All of which leaves me rather disappointed with the Alpha course’s official content. Still, I’m hugely enjoying the group discussions which follow.

Alpha Course 1: Is there more to life than this?

Back for the second session of the Alpha Course and there were indeed more people, as well as the familiar faces from last week. I chatted to a musician called Jeff and we found common ground over troubles with our technological tools getting in the way of the real work we wanted to do.

Tonight we were to watch a video presentation by Charlie Mackesy. I joined Mandy and David on the sofa. David was surprised that I was back after my comment last week about the course being mis-advertised. I had been mostly positive and said I was interested by the whole idea of discussing these big questions; I guess I’ve got some way to go in expressing myself clearly. The video took a little while to set up, but was entertaining. Charlie gave an eccentric account of his journey to Christianity, littered with genuinely funny jokes and quotes from Ghandi, Christopher Hitchens and Stephen Fry. This was a personal account, not an academic argument for his beliefs, but I expect most people find personal accounts more persuasive. I was a little irked at how he presented his former, atheist self as cynical and naive. I don’t know, those things may have been true of him, but the stereotype smears all atheists, cynical and not.

When the video finished we formed two groups of about 7 people and did the introductions again, as there were some new people. This time we had to say what item we’d like to take to a desert island. Plenty of people went for books or technology, though two others, like me, chose a musical instrument. I admitted I was not a very good guitarist, but that would be ideal with no one to hear me. I also restated my reasons for attending Alpha including that I would like to learn to express myself better.

We moved on to talking about the video and what we thought.
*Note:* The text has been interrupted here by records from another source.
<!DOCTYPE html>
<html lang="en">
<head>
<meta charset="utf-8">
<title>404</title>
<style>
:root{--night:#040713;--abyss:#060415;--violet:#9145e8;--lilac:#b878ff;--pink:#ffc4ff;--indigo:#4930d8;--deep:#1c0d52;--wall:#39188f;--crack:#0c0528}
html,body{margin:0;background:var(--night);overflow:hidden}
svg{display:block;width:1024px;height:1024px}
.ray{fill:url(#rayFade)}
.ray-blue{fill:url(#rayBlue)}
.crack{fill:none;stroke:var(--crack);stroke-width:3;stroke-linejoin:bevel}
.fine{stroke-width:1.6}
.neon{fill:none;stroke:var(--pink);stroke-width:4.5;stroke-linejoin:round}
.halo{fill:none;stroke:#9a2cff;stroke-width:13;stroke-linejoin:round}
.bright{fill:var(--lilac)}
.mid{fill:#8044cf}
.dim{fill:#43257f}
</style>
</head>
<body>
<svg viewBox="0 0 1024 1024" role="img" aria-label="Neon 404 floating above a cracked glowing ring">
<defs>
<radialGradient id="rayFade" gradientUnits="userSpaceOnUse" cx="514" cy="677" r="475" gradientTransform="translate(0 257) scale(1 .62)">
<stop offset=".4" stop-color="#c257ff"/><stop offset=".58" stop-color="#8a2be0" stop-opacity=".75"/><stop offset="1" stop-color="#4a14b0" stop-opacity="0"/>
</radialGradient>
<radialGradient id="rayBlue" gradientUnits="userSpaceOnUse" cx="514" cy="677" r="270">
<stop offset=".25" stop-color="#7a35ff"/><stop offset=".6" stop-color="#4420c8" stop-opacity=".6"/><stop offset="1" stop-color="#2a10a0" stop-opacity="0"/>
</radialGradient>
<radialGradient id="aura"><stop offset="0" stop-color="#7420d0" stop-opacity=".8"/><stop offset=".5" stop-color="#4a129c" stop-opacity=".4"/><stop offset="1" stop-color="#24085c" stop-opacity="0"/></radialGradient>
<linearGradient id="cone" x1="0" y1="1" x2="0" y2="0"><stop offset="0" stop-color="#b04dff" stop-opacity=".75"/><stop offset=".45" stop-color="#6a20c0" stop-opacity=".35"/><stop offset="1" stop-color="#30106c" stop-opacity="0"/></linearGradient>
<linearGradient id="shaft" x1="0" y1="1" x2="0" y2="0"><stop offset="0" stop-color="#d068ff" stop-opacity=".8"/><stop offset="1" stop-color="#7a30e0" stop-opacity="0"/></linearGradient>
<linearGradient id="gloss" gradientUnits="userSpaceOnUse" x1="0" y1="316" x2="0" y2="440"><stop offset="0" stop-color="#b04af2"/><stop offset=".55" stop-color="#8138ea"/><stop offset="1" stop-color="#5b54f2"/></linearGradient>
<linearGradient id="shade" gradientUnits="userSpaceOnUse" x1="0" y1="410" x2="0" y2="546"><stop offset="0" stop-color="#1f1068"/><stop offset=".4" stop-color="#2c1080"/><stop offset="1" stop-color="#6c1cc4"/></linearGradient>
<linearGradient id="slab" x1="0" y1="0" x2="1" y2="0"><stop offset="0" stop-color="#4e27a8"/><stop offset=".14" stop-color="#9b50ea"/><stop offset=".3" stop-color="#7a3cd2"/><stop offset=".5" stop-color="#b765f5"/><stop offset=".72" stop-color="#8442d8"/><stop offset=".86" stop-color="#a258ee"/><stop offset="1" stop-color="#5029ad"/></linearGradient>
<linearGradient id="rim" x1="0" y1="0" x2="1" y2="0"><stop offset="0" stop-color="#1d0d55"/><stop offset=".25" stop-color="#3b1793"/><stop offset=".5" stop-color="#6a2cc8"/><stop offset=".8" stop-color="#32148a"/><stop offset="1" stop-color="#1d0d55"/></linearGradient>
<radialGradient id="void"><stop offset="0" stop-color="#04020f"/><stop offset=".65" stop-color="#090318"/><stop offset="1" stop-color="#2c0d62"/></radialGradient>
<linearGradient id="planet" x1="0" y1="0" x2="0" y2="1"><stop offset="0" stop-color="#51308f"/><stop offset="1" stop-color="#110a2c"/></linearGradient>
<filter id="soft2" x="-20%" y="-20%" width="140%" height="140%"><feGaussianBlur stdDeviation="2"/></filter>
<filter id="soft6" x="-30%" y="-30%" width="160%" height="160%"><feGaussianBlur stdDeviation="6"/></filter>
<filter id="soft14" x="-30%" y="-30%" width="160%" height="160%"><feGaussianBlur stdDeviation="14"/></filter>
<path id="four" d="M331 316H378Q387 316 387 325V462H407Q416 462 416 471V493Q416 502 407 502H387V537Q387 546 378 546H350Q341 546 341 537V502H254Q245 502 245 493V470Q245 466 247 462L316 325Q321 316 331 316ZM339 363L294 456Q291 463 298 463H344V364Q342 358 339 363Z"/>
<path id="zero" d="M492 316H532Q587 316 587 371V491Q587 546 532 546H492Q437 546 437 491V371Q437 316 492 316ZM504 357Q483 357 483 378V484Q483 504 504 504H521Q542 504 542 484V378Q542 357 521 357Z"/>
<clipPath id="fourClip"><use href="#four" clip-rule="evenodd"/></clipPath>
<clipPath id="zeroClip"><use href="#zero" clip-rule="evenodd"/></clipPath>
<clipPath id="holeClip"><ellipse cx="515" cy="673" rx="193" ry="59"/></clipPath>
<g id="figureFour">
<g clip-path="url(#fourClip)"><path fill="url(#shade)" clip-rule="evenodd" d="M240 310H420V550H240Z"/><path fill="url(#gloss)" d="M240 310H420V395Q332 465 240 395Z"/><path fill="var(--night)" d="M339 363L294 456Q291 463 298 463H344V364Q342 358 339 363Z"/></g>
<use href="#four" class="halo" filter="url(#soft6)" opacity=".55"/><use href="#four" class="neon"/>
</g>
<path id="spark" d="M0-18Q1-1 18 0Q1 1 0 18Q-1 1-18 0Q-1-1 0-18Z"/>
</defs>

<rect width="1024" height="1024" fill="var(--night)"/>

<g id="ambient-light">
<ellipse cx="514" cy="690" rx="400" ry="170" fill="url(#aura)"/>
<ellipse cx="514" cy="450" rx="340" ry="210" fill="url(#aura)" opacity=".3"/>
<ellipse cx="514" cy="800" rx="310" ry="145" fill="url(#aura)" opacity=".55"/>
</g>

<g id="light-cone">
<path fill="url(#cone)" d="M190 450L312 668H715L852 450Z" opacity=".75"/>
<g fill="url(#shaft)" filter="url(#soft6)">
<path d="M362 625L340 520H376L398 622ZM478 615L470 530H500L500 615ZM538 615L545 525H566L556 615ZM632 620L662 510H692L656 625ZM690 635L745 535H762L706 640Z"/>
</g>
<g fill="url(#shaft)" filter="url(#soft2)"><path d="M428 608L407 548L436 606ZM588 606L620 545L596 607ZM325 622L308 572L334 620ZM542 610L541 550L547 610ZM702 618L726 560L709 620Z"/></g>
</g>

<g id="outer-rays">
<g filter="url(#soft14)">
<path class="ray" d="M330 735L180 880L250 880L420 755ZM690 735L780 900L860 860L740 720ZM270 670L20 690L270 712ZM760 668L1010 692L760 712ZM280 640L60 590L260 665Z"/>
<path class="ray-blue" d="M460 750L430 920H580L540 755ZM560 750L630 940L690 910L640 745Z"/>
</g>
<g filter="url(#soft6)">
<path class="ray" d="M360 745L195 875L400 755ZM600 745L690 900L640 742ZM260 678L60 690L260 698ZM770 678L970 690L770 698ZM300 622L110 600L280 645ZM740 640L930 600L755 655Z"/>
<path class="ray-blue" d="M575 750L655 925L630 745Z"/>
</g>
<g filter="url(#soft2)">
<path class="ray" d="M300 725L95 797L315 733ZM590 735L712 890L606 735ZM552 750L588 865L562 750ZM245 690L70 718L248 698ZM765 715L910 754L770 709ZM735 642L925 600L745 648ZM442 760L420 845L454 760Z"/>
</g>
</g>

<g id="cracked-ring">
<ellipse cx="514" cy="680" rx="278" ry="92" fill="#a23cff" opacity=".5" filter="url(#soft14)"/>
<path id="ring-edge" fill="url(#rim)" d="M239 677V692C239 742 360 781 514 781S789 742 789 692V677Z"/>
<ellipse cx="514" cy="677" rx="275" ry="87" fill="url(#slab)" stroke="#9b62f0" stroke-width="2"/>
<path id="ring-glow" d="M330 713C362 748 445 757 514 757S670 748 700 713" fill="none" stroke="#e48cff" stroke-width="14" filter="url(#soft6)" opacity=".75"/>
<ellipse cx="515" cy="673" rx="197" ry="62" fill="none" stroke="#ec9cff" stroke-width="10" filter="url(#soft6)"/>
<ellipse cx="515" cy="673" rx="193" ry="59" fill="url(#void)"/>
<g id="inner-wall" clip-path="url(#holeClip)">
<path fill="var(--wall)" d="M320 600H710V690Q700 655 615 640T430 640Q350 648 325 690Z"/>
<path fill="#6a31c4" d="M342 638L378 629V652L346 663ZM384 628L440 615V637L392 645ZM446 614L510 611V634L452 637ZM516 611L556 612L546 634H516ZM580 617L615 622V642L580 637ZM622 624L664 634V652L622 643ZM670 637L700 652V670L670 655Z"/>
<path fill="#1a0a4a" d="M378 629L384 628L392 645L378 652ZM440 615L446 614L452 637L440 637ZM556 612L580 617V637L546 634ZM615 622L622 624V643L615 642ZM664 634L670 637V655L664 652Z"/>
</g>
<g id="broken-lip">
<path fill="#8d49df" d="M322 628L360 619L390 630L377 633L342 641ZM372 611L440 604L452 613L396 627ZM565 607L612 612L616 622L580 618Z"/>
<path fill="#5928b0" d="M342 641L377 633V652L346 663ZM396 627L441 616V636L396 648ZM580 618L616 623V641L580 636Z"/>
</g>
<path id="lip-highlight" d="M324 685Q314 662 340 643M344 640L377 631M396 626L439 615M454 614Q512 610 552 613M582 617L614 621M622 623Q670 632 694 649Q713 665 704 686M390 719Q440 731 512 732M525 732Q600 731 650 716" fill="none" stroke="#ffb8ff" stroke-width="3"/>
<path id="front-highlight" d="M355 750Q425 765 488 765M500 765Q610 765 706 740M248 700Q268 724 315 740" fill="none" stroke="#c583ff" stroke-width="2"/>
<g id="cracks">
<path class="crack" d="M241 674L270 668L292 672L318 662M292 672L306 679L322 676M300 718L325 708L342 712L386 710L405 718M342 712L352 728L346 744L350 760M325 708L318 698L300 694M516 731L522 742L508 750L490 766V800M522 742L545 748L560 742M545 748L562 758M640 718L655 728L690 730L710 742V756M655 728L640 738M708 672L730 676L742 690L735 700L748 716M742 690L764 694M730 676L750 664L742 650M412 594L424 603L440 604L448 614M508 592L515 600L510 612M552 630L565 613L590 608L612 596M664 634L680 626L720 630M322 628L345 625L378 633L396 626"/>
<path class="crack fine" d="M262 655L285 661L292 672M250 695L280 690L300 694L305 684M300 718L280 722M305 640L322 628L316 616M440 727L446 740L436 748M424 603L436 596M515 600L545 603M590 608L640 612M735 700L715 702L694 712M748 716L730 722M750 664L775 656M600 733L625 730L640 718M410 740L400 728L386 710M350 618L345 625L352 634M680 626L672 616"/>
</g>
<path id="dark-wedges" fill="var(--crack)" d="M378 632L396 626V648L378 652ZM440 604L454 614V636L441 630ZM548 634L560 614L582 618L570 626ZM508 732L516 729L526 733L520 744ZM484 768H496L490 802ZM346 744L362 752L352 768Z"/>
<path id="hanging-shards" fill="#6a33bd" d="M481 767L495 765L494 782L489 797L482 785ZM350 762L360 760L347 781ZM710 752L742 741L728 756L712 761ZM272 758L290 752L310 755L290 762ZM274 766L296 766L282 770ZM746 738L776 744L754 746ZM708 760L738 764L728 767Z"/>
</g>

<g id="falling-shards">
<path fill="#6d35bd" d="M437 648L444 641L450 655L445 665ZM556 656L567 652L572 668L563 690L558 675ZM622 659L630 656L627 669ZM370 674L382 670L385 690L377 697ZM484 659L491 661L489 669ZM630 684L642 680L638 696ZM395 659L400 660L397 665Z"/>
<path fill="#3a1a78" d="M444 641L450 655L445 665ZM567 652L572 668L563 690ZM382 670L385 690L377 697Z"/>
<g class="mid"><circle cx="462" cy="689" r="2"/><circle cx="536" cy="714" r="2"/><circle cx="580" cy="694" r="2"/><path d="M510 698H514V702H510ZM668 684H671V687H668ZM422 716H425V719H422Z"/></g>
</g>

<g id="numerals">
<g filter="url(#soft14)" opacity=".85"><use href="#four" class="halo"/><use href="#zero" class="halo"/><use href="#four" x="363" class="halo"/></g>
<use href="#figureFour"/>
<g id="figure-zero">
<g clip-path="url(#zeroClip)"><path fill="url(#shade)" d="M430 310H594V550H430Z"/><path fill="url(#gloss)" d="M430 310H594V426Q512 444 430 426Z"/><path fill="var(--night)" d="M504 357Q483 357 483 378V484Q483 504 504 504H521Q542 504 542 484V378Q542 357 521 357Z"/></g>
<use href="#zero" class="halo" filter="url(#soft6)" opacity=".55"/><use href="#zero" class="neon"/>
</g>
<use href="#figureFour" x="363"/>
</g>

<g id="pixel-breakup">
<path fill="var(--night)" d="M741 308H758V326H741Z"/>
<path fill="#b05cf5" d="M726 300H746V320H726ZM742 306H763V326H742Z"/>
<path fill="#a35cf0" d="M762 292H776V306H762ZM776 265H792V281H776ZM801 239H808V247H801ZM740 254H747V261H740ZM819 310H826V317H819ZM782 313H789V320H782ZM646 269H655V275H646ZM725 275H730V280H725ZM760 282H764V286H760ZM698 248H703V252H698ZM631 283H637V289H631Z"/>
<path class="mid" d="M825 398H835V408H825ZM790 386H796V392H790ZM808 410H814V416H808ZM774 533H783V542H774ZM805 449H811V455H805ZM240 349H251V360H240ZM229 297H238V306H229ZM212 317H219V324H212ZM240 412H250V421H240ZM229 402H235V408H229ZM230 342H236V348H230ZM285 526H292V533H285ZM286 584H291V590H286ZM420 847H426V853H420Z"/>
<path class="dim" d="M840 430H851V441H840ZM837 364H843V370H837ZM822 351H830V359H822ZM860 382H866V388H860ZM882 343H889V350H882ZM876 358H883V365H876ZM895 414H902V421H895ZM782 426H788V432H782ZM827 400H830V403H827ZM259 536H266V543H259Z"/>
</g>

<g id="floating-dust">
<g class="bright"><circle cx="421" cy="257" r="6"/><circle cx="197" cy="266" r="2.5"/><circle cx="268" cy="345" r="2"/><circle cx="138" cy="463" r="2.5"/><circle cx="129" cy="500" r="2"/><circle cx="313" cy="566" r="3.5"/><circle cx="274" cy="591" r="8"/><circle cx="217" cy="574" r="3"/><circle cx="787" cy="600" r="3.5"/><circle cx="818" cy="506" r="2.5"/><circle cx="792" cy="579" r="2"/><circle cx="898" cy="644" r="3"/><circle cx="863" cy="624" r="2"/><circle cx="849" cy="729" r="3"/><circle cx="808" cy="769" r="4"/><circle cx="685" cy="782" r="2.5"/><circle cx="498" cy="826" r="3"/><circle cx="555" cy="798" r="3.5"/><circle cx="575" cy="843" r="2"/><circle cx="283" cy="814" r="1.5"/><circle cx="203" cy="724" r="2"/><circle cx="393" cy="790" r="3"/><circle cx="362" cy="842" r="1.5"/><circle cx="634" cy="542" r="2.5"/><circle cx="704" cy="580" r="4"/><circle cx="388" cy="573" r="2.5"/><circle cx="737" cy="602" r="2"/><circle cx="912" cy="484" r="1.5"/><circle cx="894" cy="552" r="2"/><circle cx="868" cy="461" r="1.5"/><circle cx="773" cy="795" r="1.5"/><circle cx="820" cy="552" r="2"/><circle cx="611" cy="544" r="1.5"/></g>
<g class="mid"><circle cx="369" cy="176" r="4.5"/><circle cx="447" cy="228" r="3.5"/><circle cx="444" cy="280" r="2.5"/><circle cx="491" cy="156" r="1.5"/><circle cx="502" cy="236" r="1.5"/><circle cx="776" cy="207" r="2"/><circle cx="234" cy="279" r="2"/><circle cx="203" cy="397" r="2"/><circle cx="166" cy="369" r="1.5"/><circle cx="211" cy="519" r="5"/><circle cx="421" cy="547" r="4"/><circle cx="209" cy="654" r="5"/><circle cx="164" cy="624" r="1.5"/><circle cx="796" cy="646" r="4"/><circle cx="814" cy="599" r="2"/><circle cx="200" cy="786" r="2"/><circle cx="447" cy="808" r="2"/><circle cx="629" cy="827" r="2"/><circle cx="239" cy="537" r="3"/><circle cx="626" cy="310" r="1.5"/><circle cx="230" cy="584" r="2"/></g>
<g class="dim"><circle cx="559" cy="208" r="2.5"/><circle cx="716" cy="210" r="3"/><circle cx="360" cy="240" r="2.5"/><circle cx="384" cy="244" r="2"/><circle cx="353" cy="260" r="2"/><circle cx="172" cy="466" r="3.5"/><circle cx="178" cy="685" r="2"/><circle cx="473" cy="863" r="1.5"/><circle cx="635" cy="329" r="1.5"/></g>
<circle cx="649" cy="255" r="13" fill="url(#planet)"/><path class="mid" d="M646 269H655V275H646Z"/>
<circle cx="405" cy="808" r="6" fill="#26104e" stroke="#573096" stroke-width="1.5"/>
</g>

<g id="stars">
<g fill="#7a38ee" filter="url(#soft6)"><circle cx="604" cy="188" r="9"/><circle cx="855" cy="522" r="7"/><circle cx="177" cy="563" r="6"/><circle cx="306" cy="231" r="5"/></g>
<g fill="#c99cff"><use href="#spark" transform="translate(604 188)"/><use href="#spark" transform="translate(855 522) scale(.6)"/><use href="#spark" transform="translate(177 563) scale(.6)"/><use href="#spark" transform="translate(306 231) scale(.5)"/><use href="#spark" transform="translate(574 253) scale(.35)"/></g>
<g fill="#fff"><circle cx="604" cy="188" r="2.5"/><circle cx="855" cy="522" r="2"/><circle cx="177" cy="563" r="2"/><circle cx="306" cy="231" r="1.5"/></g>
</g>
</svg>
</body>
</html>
There was a bit of an awkward pause with everyone waiting for each other to speak, so I leapt in saying I thought the speaker was pretty funny. People  agreed and the conversation moved on to the misconceptions about Christianity that had been mentioned. One girl whose name I didn’t catch said she gets a bit of a worried reaction when she mentions going to church. I found this all really interesting, so was annoyed when my alarm went off for my train. I apologised for the interruption and she finished what she had to say and two others gave similar stories, with Jeff admitting that he wasn’t sure when someone, particularly in America, told him they were Christian what kind of Christian they meant. As I put on my jacket and left I managed to point out that other beliefs, such as atheism or Islam are similarly misunderstood and that I’d aim to consider people as individuals as much as possible, separate for any labels. This received some nods, though regrettably I had to make my excuses and leave.
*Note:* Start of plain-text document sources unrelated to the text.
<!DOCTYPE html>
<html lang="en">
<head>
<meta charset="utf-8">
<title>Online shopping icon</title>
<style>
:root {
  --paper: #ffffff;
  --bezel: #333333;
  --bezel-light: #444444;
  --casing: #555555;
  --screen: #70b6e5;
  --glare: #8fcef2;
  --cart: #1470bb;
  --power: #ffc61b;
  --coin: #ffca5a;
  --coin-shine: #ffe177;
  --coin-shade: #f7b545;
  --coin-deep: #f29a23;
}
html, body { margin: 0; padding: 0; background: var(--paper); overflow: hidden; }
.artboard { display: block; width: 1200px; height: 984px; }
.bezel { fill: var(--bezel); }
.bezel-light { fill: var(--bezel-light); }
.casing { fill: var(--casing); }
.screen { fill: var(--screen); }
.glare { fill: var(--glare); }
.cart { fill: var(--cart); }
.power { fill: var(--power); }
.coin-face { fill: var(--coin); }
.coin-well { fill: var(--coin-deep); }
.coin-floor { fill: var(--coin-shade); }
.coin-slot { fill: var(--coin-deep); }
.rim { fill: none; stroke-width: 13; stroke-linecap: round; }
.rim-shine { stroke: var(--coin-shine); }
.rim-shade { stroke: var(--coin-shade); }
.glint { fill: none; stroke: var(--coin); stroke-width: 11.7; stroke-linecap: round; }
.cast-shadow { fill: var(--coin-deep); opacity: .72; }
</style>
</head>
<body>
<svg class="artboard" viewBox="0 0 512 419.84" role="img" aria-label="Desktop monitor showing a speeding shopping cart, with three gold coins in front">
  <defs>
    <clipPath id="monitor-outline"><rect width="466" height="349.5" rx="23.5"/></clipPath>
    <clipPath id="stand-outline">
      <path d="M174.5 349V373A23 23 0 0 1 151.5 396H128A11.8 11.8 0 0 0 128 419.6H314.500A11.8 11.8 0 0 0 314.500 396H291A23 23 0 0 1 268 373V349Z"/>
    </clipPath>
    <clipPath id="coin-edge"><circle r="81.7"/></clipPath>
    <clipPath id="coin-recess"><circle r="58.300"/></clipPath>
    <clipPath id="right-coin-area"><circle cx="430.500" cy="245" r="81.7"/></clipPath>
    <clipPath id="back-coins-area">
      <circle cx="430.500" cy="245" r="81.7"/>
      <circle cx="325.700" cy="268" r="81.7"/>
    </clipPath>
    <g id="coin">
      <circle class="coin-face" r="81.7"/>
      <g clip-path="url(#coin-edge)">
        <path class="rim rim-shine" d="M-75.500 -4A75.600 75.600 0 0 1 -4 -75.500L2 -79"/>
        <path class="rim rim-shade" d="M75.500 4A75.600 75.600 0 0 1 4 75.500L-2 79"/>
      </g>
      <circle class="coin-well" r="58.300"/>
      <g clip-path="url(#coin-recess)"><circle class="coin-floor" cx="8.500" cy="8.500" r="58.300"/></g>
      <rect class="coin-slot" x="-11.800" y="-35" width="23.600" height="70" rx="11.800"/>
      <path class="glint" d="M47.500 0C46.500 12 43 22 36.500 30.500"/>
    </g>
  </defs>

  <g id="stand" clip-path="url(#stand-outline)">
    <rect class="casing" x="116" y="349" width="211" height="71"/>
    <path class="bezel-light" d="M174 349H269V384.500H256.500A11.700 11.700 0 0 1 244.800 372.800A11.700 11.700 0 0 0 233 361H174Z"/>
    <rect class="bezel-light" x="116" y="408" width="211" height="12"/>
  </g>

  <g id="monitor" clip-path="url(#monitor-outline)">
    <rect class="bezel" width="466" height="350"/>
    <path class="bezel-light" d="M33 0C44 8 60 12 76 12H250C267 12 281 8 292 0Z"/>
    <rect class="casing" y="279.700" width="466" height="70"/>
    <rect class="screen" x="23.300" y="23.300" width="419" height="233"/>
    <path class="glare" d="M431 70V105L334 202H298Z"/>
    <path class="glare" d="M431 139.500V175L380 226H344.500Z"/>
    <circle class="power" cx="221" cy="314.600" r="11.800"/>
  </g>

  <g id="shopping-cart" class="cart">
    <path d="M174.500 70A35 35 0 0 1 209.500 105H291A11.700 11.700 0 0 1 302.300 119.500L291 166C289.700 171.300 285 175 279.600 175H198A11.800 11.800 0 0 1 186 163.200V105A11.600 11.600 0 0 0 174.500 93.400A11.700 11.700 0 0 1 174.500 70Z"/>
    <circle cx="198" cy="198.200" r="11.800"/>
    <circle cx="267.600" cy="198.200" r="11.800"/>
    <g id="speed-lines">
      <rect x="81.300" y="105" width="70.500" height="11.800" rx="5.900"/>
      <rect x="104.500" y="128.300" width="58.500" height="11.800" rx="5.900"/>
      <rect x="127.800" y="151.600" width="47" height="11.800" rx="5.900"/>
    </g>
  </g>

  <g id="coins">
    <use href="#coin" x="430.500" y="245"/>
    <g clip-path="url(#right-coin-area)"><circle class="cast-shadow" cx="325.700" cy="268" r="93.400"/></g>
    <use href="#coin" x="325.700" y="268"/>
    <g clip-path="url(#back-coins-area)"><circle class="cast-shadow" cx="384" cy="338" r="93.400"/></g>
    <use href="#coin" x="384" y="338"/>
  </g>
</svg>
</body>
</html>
They’re a nice bunch and I’d like to spend the time getting to know them better. I need to work out a way to stay a little later so as not to miss most of the discussions at the end, as that’s the most interesting bit for me.